- WHAT NEEDS TO BE DONE -
In the listing below, find each line that holds "drawCircuit" and list it.

- EXCERPTED RECORDS -
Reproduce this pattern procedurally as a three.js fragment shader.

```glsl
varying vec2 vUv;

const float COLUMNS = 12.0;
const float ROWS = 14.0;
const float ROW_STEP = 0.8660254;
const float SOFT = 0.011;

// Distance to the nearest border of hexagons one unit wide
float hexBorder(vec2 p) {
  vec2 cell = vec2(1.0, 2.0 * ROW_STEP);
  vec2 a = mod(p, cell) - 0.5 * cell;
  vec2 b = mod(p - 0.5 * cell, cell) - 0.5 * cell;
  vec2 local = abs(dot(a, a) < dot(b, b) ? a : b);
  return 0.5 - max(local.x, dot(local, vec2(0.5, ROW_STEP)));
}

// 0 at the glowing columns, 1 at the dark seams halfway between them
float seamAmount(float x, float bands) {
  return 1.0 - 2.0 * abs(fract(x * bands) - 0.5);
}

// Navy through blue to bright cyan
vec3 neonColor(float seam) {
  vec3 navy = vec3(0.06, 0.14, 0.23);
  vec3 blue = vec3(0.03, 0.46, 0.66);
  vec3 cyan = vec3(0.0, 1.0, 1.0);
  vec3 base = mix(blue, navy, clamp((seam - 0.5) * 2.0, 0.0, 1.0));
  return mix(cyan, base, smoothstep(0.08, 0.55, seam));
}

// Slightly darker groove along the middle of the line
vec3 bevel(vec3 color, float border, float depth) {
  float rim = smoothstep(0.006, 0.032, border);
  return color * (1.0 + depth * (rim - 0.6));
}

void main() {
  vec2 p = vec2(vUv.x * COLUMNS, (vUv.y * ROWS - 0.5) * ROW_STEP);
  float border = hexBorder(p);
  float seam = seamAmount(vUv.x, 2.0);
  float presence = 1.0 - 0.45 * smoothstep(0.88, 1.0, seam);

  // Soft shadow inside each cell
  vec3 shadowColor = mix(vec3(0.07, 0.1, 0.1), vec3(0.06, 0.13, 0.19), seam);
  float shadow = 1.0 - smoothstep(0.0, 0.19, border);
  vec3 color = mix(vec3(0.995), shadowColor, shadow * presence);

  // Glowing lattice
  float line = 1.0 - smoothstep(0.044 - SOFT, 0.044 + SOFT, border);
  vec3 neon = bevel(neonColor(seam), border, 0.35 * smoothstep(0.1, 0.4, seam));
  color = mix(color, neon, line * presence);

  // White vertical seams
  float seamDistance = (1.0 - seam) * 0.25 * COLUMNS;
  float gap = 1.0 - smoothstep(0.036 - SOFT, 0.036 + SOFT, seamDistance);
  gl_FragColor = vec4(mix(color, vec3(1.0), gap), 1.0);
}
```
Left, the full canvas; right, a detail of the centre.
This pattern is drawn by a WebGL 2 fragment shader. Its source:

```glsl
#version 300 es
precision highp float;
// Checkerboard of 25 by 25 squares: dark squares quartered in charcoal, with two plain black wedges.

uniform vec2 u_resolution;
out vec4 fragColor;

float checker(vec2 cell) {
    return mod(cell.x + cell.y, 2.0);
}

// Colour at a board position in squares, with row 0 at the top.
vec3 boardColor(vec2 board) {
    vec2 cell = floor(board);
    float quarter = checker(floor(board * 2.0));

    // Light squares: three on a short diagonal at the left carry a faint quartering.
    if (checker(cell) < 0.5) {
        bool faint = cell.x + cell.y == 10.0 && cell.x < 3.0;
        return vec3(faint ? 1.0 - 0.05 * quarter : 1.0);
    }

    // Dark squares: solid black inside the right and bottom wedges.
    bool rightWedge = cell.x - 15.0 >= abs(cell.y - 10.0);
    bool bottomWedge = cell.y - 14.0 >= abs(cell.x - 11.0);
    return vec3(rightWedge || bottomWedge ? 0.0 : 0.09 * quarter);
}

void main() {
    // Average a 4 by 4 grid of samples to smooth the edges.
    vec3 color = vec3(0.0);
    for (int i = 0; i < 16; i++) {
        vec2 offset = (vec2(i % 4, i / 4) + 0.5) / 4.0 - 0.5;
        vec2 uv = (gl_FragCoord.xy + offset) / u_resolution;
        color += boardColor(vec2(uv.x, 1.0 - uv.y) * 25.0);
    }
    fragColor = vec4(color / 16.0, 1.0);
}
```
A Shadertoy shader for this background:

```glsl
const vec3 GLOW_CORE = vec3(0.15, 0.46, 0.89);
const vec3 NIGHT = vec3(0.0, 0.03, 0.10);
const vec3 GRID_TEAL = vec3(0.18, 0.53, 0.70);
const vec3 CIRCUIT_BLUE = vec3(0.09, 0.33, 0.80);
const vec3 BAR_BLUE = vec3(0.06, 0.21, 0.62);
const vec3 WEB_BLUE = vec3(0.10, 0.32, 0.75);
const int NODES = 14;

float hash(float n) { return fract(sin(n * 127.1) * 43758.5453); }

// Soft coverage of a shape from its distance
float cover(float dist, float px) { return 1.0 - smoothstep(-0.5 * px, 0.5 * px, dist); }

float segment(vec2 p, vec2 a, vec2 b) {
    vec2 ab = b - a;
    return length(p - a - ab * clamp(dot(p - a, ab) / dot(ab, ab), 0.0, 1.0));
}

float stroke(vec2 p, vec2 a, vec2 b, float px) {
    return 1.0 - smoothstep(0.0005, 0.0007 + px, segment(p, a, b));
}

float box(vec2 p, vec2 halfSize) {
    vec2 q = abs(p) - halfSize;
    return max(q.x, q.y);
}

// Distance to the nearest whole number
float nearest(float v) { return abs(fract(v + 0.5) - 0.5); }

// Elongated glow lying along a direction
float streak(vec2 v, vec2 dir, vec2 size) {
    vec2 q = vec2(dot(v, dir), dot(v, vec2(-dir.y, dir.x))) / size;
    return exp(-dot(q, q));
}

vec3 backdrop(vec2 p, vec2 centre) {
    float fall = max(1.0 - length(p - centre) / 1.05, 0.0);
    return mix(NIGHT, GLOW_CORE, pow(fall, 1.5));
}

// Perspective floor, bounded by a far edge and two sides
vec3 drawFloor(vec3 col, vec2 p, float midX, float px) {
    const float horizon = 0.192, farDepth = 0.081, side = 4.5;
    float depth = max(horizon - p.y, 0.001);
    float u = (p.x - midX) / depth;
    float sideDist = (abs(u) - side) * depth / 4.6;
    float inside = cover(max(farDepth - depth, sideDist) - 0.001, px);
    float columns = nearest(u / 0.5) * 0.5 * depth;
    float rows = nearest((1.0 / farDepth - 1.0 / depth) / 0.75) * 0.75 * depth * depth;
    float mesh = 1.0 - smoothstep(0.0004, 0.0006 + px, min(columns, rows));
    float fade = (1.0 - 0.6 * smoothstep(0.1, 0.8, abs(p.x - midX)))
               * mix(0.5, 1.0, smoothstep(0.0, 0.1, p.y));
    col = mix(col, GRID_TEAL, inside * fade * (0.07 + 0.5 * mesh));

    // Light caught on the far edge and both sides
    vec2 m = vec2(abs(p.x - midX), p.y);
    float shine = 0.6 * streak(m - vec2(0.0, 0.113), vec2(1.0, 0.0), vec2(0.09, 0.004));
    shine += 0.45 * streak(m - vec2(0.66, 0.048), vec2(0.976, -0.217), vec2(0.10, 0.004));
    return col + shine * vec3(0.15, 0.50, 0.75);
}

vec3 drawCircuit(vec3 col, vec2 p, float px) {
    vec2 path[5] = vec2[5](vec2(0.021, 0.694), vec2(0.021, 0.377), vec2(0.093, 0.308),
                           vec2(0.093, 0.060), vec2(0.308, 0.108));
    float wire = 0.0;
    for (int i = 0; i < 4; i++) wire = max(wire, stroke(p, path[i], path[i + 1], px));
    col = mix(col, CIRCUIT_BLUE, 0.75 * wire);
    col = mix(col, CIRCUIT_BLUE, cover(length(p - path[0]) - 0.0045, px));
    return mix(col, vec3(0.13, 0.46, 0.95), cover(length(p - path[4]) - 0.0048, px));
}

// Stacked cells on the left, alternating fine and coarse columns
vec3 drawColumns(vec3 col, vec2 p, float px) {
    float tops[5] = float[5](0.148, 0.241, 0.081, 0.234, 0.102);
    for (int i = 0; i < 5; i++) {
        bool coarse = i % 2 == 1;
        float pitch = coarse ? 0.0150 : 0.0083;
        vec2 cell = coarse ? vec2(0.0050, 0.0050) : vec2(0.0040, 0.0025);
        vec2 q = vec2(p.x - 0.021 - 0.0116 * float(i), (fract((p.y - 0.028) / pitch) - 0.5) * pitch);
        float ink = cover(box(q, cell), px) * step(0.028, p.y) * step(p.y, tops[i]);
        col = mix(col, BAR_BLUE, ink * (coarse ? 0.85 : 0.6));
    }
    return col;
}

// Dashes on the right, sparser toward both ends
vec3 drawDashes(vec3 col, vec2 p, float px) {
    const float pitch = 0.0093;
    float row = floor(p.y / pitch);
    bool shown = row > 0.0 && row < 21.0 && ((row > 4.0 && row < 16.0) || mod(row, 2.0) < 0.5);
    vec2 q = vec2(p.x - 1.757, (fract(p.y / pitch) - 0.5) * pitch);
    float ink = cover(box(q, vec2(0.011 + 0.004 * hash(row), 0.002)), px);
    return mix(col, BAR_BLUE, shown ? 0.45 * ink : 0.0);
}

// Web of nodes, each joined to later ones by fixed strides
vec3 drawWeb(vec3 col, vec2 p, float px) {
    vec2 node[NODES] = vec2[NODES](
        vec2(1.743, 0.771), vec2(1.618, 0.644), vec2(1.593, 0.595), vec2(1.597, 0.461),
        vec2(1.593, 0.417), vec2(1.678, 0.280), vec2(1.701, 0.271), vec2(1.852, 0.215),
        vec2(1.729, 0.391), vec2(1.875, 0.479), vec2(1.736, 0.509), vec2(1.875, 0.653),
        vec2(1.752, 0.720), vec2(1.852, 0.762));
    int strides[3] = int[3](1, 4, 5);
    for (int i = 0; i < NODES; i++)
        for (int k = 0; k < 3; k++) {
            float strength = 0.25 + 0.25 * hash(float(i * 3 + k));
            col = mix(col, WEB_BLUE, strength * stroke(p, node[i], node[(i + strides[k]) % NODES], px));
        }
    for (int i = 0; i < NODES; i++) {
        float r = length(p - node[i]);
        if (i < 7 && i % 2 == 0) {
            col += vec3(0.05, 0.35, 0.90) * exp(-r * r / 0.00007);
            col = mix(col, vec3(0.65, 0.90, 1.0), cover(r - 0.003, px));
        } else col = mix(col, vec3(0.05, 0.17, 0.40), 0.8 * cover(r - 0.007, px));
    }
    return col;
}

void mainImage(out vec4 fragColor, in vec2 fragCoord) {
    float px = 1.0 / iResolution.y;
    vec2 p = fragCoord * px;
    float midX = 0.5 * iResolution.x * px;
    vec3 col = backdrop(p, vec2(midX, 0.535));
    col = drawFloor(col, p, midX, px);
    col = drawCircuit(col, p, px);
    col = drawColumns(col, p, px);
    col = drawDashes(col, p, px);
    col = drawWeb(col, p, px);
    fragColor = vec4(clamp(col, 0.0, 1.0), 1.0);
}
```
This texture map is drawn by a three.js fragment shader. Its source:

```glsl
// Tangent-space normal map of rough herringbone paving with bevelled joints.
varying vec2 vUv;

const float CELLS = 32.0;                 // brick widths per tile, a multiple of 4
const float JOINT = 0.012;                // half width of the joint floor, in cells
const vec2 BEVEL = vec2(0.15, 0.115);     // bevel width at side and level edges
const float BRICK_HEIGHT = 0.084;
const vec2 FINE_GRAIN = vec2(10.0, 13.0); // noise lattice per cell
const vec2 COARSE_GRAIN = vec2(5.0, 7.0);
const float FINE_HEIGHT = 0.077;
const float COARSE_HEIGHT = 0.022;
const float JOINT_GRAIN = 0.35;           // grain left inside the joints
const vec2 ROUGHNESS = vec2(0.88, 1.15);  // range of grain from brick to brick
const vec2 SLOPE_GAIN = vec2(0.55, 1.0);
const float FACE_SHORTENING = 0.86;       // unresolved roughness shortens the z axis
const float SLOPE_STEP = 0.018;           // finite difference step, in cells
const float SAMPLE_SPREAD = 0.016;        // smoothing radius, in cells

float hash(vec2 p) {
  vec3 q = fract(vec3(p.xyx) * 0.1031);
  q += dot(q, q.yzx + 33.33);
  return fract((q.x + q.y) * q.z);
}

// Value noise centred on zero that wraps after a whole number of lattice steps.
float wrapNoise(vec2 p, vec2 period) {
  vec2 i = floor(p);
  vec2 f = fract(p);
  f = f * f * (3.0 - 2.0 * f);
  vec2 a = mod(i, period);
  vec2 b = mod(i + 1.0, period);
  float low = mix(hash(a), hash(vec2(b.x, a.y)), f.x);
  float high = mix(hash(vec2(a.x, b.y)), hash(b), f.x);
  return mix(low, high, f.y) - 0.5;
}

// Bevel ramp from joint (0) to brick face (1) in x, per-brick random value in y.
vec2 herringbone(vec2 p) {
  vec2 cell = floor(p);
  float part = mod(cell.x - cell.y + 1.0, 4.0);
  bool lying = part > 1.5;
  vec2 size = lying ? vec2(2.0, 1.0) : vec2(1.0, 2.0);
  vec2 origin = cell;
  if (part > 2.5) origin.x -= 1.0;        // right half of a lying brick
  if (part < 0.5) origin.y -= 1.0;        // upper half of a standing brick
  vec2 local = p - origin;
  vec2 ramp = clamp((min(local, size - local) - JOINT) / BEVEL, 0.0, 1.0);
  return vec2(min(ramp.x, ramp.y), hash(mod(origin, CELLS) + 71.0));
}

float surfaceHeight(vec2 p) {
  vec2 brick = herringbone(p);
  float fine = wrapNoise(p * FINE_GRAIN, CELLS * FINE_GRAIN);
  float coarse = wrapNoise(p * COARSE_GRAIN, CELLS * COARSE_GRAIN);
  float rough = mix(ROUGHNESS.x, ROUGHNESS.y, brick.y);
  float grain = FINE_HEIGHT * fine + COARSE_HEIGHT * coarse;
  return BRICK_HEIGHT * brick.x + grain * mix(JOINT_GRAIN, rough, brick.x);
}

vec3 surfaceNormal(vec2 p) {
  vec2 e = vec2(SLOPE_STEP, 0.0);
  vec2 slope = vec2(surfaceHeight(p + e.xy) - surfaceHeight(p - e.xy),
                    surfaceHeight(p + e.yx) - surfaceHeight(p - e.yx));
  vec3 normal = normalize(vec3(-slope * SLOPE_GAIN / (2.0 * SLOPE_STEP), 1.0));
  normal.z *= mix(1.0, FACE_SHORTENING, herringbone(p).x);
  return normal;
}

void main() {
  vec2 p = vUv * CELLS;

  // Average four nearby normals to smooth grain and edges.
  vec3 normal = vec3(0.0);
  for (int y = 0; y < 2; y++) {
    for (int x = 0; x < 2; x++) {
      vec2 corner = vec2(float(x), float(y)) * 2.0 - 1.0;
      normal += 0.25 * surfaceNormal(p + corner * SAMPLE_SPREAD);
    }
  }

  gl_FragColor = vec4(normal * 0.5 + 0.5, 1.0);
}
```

- SOLUTION TO THIS PROBLEM -
vec3 drawCircuit(vec3 col, vec2 p, float px) {
    col = drawCircuit(col, p, px);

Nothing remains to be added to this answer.